There is no way for a computer to store an analog signal without it being first converted to a digital signal. Even though you may not have anything that you know as an ADC, it may be an internal component to other items. Even a cheap $5 PC mic has an ADC inside of it! Different qualities of converters make the conversion in different resolutions. The resolution of a converter is the same as the bit depth of the recording it produces.
Think of this "resolution" as the vocabulary that the converter can use to describe the analog information to the computer. An 8 bit recording only knows 256 words, while a 16 bit recording knows 65,536 words.
If that seems like a great improvement, how about 24 bit recordings which use over 16 million words? There's not actually some robot inside each ADC writing wordy reviews of your recordings for the computer, but the reality isn't too far off. With higher bit depth and resolution, the digital recording will be much cleaner. You might not notice a huge difference between 16 and 24 bit recordings, but you will certainly be able to hear the difference between 8 and 16 bit.
Some A-D converters will also make the reverse conversion via the audio-out plug. Remember that humans can only understand analog signals, so it's necessary to convert from the digital information on the computer and turn it into an analog signal for the speakers to turn into audible sound.
The internal A-D converter that comes with some products is usually of moderate quality. The quality of your recordings will not be higher than your lowest quality piece of equipment, so an upgrade to a separate interface box will eventually be necessary.

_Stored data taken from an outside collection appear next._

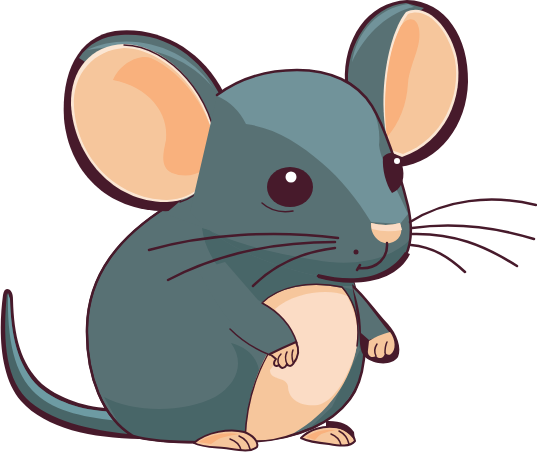
<!DOCTYPE html>
<html lang="en">
<head>
<meta charset="utf-8">
<title>Cartoon mouse</title>
<style>
:root {
  --paper: #ffffff;
  --line: #471a2b;
  --fur: #587174;
  --fur-light: #71939a;
  --fur-dark: #486668;
  --tail-light: #6d9ba3;
  --peach: #f6c69c;
  --peach-pale: #fbdcc5;
  --peach-deep: #f9b17d;
  --rim: #fbe6d3;
}
html, body { margin: 0; background: var(--paper); overflow: hidden; }
svg { display: block; width: 537px; height: 465px; }
.line { fill: none; stroke: var(--line); stroke-linecap: round; stroke-linejoin: round; stroke-width: 2.5; }
.thin { stroke-width: 1.5; }
.ink { fill: var(--line); }
.fur { fill: var(--fur); }
.fur-light { fill: var(--fur-light); }
.fur-dark { fill: var(--fur-dark); }
.tail-light { fill: var(--tail-light); }
.peach { fill: var(--peach); }
.peach-pale { fill: var(--peach-pale); }
.peach-deep { fill: var(--peach-deep); }
.rim { fill: var(--rim); }
.shine { fill: var(--paper); }
.edge { stroke: var(--line); stroke-width: 2; stroke-linejoin: round; }
</style>
</head>
<body>
<svg viewBox="0 0 537 465" role="img" aria-label="Cartoon grey mouse with large ears, sitting">
  <defs>
    <path id="body-shape" d="M168 206C120 236 88 274 87 328C86 376 103 418 133 436C160 444 205 443 246 441C296 441 336 422 353 394C364 376 367 340 361 308L350 270L230 180Z"/>
    <path id="head-shape" d="M217 96C240 78 268 70 297 70C330 70 357 82 372 106C384 126 398 166 408 206C414 234 410 256 396 268C378 282 345 283 318 276C270 266 220 246 190 212Z"/>
    <clipPath id="body-clip"><use href="#body-shape"/></clipPath>
    <clipPath id="head-clip"><use href="#head-shape"/></clipPath>
  </defs>

  <g id="tail">
    <path class="ink" d="M7 289C11 289 13 293 13 300C14 335 20 363 42 384C64 402 92 408 118 409L140 439C92 438 46 429 21 401C-2 375-1 325 3 295Q4 289 7 289Z"/>
    <path class="fur-dark" d="M7 293C3 334 4 375 26 398C49 421 91 430 128 434L116 412C86 411 59 404 39 387C17 366 11 334 10 299Z"/>
    <path class="tail-light" d="M8 293C7 339 14 374 36 394C56 412 87 418 121 421L116 412C86 411 59 404 39 387C17 366 11 334 10 299Z"/>
  </g>

  <g id="right-ear">
    <path class="ink" d="M345 82C343 40 367 2 407 0C446 1 469 38 468 82C467 125 440 162 399 167L378 130Z"/>
    <path class="fur" d="M348 81C347 45 370 6 406 3L424 8C390 30 378 80 390 152L372 106Q362 90 348 81Z"/>
    <path class="fur-light" d="M352 62C357 32 378 8 408 4L414 7C390 12 366 32 352 62Z"/>
    <path class="rim" d="M390 152C375 100 388 34 406 12C426 2 450 26 457 58C464 96 446 142 402 157Z"/>
    <path class="peach" d="M391 150C379 102 388 42 408 14C428 6 448 30 455 60C461 96 443 139 403 154Z"/>
    <path class="peach-deep" d="M387 137C382 100 387 55 399 30C405 16 417 16 419 29C422 47 410 63 408 83C407 104 399 124 387 137Z"/>
  </g>

  <g id="body">
    <use href="#body-shape" class="fur edge"/>
    <g clip-path="url(#body-clip)">
      <path class="fur-dark" d="M104 397C134 413 184 413 215 397C239 383 244 361 231 343C250 348 260 360 260 380L250 446L130 444Z"/>
      <path class="fur-dark" d="M202 228C206 262 235 290 262 303L296 286L362 286L320 262Z"/>
      <path class="fur-dark" d="M342 287L364 292L366 372L328 428L296 441L332 407L360 350Z"/>
    </g>
    <path class="line" stroke-width="4" d="M168 206C120 236 88 274 87 328C86 376 103 418 133 436C160 444 205 443 246 441"/>
    <path class="line" d="M362 308C368 344 365 379 350 399C332 423 300 439 248 442"/>
  </g>

  <g id="belly">
    <path class="peach" d="M262 303C280 286 312 281 342 288C355 301 360 323 357 344C352 381 327 414 294 433Q272 442 246 440C246 404 254 378 268 352L296 340Z"/>
    <path class="peach-pale" d="M275 309C294 292 330 288 347 296C358 316 360 338 355 354C346 382 332 402 318 405C300 407 288 399 288 386C286 376 270 381 270 370L276 362L297 362L296 342Z"/>
    <path class="line thin" d="M262 303C278 287 308 280 342 287C356 303 360 324 357 346M268 354C254 379 246 407 245 440"/>
  </g>

  <g id="feet">
    <path class="peach edge" d="M194 443C206 432 230 428 244 432C253 435 259 442 257 447C250 453 238 450 224 448C212 447 201 447 194 443Z"/>
    <path class="peach-deep" d="M198 442Q216 431 240 434Q220 436 211 444Z"/>
    <path class="line thin" d="M230 439Q239 442 241 450M239 436Q248 440 250 449"/>
    <path class="peach edge" d="M301 438C310 429 323 426 334 427C344 427 354 434 355 441C350 447 340 446 329 444C318 443 309 442 301 438Z"/>
    <path class="peach-deep" d="M306 437Q319 428 336 430Q320 432 315 440Z"/>
    <path class="ink" d="M326 421Q346 420 354 432L355 441Q345 426 326 427Z"/>
    <path class="line thin" d="M331 434Q339 437 341 445M339 431Q347 435 349 444"/>
  </g>

  <g id="left-arm">
    <path class="fur" d="M198 270C218 310 238 338 270 355L297 343C291 326 277 309 258 300L225 262Z"/>
    <path class="line thin" d="M230 329Q247 346 270 355M262 303C281 313 292 328 297 343"/>
    <path class="peach edge" d="M270 354Q282 348 296 342C300 350 298 358 293 364C291 367 288 366 287 364C285 369 281 369 279 365C275 368 272 364 276 359Z"/>
    <path class="line thin" d="M279 365Q276 359 281 354M287 364Q284 357 287 352M293 362Q291 355 293 350"/>
  </g>

  <g id="right-arm">
    <path class="ink" d="M352 284C366 296 375 310 388 324C397 334 402 348 398 357C392 366 374 365 365 357C359 351 360 340 359 328Z"/>
    <path class="fur" d="M353 288C366 300 376 316 390 333L369 340L361 333C361 315 357 300 353 288Z"/>
    <path class="peach" d="M369 341Q378 335 390 332C396 340 396 350 391 354C388 356 386 354 385 352C385 358 379 360 376 356C371 359 367 355 368 350Z"/>
    <path class="line thin" d="M376 356Q373 350 377 344M385 353Q385 346 387 342"/>
  </g>

  <g id="left-ear">
    <path class="ink" d="M224 93C202 50 160 26 115 31C78 37 61 73 64 119C69 172 108 214 172 211L215 170Z"/>
    <path class="fur" d="M220 95C199 55 164 32 121 35C103 36 88 44 79 58L190 130L205 180L165 214L215 232L245 120Z"/>
    <path class="fur-light" d="M87 50C130 30 186 47 211 85L218 94C193 58 145 39 87 50Z"/>
    <path class="rim" d="M71 105C70 70 91 45 124 44C170 45 215 97 217 153C216 178 197 201 167 202C114 203 74 157 71 105Z"/>
    <path class="peach" d="M74 107C72 74 94 50 124 48C168 49 212 99 215 152C215 178 196 199 167 200C116 199 77 157 74 107Z"/>
    <path class="peach-deep" d="M113 80C120 64 138 54 151 58C183 72 214 114 216 154C209 172 190 180 172 173C160 167 163 154 166 140C169 113 149 87 113 80Z"/>
    <path class="line thin" d="M124 45C170 46 215 98 217 153C216 176 200 196 180 202"/>
  </g>

  <g id="head">
    <use href="#head-shape" class="fur"/>
    <g clip-path="url(#head-clip)">
      <path class="fur-light" d="M217 96C250 60 350 50 372 106Q381 127 379 145C381 163 398 190 408 214L400 224L371 222C357 199 341 179 322 163C299 143 275 128 246 124Q236 104 217 96Z"/>
      <path class="fur-dark" d="M200 226C238 246 280 254 316 260C351 267 390 261 412 238L407 290L300 290Q236 266 200 226Z"/>
    </g>
    <path class="line" d="M217 95C240 78 268 70 297 70C330 70 357 82 372 106C384 126 398 166 408 206C414 234 410 256 396 268C378 282 345 283 318 276"/>
    <path class="ink" d="M318 274C354 283 387 279 405 252L410 254C396 283 354 288 318 278Z"/>
  </g>

  <g id="eyes">
    <ellipse class="ink" cx="290" cy="187" rx="23" ry="20"/>
    <circle class="shine" cx="291" cy="177" r="5.5"/>
    <path class="line thin" d="M262 203Q274 214 293 211"/>
    <path class="ink" d="M383 157C391 148 401 155 403 169C405 181 400 190 392 193C386 184 382 170 383 157Z"/>
    <circle class="shine" cx="397" cy="161" r="3"/>
  </g>

  <g id="muzzle">
    <path class="peach" d="M371 223Q386 227 400 223C404 233 399 241 390 243C380 245 370 235 371 223Z"/>
    <path class="peach-pale" d="M371 223Q386 227 400 223L402 230Q386 233 372 229Z"/>
    <path class="line" d="M387 243C388 257 378 270 358 268M360 265L357 270"/>
    <circle class="ink" cx="356" cy="252" r="2.5"/>
  </g>

  <g id="whiskers" class="line">
    <path d="M149 250C205 234 275 230 338 238"/>
    <path d="M168 280C217 254 276 242 335 242"/>
    <path d="M253 286C275 264 302 252 335 248"/>
    <path d="M410 222C445 200 490 194 536 205"/>
    <path d="M412 228C455 222 495 227 534 239"/>
    <path d="M412 234C453 233 484 245 517 266"/>
    <path d="M411 245C433 247 449 257 465 272"/>
  </g>
</svg>
</body>
</html>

There are plenty of options on different converters, so getting the right one for your home recording needs might not be as simple as it sounds. You might be surprised at how many different options there are.
You can start to get decent converters in audio interface boxes starting around $100 these days (not so only as recently as 5 years ago), but as with most things used in recording there are also cheaper versions and much more expensive versions available. The Focusrite Scarlett Solo (which is an interface that happens to contain excellent AD converters) I mentioned at the beginning of the article runs about $110
Then at the very high end you have dedicated A-D/D-A converters like the RME ADI-2 FS 2-channel AD/DA Converter, which you can have for a mere $759. Of course this is not a full "interface."
If you use a dedicated converter, you'll need to ALSO have a microphone preamp. Most audio interface units these days (like the Scarlett I've mentioned a few times) have both the converter AND the mic preamplifier.
So go convert some sound into ones and zeros and make some awesome audio.